Please do not plant these trees in the easements

  • Dogwoods (either C. florida or C. kousa) 
  • Bradford Pears
  • Redbuds 
  • Grafted Cherries
  • Clumped trees, like Heritage River Birches.

Dogwoods and redbuds are relatively short-lived understory trees that perform much better in the front yard or adjacent to the house, with a canopy tree to provide filtered shade protection from full sun.  They are not well shaped to serve an easement function.  They do not provide canopy coverage.  Redbud is specifically noted to be sensitive to salt.  Both trees have considerable breakage and branch die-back.   But more important, when you plant them in the easement, you've taken away a shade tree site.

Ornamental pears are brittle and split and break readily, and have turned out to be an invasive species that is seeding in and taking over native woodland areas.  Ornamental Cherries need to be place into the yards and cannot be trained to be street trees.

Birches clumps are poorly designed for street tree use. The Heritage birch showed major damage with ice loading in 2009.  Many birches snapped in two and lost their crowns.  


The Tree Committee regularly searches for trees that are not readily available in nurseries so as to increase diversity.  We also share trees with and collaborate with other City Forest personnel in sharing trees.  If you have a special tree in mind, please let us know.

An excellent sources for a wide variety of trees, at an affordable size,  is ordering through the Clark County Sewer & Water Conservation District.  It is a short trip to Indiana to pick up the trees.
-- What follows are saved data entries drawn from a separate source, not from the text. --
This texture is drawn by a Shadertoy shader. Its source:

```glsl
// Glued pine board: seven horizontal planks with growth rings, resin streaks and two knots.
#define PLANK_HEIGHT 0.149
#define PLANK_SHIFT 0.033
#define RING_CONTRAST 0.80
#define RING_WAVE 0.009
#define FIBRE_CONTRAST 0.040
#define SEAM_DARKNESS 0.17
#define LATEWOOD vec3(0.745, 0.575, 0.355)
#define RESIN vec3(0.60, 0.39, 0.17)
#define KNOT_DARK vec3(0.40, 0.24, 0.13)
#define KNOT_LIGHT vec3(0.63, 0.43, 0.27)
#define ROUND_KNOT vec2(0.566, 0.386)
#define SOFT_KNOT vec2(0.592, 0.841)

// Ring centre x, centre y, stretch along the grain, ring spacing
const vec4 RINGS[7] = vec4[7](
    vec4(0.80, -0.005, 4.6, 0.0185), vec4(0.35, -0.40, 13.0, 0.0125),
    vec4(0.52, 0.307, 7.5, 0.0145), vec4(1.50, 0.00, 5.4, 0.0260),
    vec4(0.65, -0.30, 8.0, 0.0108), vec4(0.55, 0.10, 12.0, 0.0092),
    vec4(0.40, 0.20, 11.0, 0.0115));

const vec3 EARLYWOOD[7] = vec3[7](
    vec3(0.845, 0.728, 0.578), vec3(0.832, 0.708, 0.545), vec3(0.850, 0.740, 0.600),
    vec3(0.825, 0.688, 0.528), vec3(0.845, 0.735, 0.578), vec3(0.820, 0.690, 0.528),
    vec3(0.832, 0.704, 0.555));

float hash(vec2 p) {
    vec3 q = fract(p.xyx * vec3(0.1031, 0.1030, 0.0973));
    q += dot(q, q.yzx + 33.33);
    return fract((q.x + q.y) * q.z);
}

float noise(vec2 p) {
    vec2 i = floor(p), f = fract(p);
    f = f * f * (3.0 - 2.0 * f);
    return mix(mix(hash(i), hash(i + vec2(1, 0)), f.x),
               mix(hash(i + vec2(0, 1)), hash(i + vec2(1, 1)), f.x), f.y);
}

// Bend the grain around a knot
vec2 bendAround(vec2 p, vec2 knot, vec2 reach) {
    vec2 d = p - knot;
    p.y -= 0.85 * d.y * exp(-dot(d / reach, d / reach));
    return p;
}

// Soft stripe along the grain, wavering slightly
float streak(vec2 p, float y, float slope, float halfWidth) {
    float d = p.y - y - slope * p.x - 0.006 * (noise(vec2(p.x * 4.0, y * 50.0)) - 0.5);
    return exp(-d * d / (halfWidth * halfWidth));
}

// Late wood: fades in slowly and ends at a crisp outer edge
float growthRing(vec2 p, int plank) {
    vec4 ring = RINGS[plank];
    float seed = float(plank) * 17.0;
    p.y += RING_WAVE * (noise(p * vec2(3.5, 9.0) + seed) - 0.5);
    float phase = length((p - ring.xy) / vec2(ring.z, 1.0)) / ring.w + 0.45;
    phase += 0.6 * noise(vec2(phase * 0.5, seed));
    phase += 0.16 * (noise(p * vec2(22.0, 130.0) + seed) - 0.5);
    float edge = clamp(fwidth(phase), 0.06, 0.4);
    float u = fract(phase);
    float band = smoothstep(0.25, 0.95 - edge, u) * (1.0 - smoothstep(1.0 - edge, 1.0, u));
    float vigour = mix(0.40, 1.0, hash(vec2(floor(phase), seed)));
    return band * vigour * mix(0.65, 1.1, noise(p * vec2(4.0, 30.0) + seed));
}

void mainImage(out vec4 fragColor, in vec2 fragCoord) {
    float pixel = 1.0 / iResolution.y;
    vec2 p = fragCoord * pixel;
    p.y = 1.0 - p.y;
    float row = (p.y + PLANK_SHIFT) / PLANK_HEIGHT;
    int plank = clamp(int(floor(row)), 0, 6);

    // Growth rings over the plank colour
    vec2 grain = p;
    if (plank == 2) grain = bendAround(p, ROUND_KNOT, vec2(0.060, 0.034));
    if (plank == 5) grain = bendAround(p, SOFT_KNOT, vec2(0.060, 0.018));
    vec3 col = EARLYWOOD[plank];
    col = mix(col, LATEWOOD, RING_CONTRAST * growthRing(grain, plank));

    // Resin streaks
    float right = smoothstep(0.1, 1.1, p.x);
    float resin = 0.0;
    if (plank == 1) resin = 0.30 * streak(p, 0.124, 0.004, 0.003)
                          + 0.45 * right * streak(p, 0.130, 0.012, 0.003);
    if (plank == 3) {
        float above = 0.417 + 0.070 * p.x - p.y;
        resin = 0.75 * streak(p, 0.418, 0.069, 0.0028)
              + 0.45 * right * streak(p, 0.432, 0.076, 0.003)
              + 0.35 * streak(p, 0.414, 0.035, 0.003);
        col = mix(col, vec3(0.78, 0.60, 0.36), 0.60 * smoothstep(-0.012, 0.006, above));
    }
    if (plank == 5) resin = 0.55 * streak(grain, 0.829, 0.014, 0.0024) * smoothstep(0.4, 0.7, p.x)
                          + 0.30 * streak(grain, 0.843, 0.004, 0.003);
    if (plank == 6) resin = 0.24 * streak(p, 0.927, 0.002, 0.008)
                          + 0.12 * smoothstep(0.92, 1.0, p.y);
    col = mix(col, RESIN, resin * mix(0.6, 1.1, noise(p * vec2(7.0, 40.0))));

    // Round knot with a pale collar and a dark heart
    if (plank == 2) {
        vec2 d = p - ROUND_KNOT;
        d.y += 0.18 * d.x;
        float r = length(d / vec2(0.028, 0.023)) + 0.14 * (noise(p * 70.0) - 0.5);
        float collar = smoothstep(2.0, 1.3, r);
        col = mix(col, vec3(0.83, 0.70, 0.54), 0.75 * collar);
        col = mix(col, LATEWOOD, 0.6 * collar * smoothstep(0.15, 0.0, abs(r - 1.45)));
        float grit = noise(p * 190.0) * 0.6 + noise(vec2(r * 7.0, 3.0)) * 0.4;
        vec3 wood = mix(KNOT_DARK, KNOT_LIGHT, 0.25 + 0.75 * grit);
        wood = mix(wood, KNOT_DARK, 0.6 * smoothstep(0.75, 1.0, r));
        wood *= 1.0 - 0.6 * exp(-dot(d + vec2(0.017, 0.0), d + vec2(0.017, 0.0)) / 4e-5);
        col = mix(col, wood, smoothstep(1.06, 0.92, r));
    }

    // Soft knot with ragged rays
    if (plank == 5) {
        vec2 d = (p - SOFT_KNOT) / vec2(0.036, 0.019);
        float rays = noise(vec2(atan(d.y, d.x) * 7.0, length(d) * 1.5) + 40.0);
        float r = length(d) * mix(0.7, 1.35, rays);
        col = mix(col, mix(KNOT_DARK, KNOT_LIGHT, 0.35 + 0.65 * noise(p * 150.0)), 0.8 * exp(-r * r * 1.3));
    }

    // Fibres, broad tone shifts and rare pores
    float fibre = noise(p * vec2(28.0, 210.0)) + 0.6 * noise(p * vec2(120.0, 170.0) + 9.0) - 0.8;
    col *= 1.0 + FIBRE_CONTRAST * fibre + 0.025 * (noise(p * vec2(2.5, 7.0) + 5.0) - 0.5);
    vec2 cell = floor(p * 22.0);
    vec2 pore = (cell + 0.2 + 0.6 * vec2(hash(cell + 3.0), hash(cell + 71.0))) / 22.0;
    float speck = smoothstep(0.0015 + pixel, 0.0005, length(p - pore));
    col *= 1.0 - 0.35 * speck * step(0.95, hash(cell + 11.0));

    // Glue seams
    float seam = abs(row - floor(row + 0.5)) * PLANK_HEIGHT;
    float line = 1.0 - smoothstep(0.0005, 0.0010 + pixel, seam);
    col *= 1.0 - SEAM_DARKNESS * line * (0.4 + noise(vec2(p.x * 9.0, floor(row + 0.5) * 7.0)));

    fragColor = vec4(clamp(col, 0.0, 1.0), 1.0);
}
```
The Clark County brochure comes out in early Spring and Fall, and changes each time.  The Tree Committee is making a large order this year, to complete park plantings and try several new trees.  There is more about sources for trees on the yearly sheet about the planting program. 

Buying from a Nursery

If you buy your own trees, you need to know what to look for.  The best short guides are printed below, from Edward Gilman's  Cue sheets.  These should be easy to print and take along to a nursery.  The sheet on "Recognizing Tree Quality" is easier than the sheet about "Root Analysis" -- but getting a tree with good roots, and making sure that the root ball is properly tended to when planting is a large part of protection your investment.  The only nursery where the planting personnel do a thorough root dissection when planting (by our experience) is Plant Kingdom.  If you aren't planting the tree yourself, and want great planting, look at Plant Kingdom first.

Anne Bobigian,
Feb 14, 2012, 5:29 PM
Anne Bobigian,
Feb 14, 2012, 5:29 PM
Anne Bobigian,
Feb 14, 2012, 5:29 PM
Anne Bobigian,
Jan 30, 2012, 6:27 PM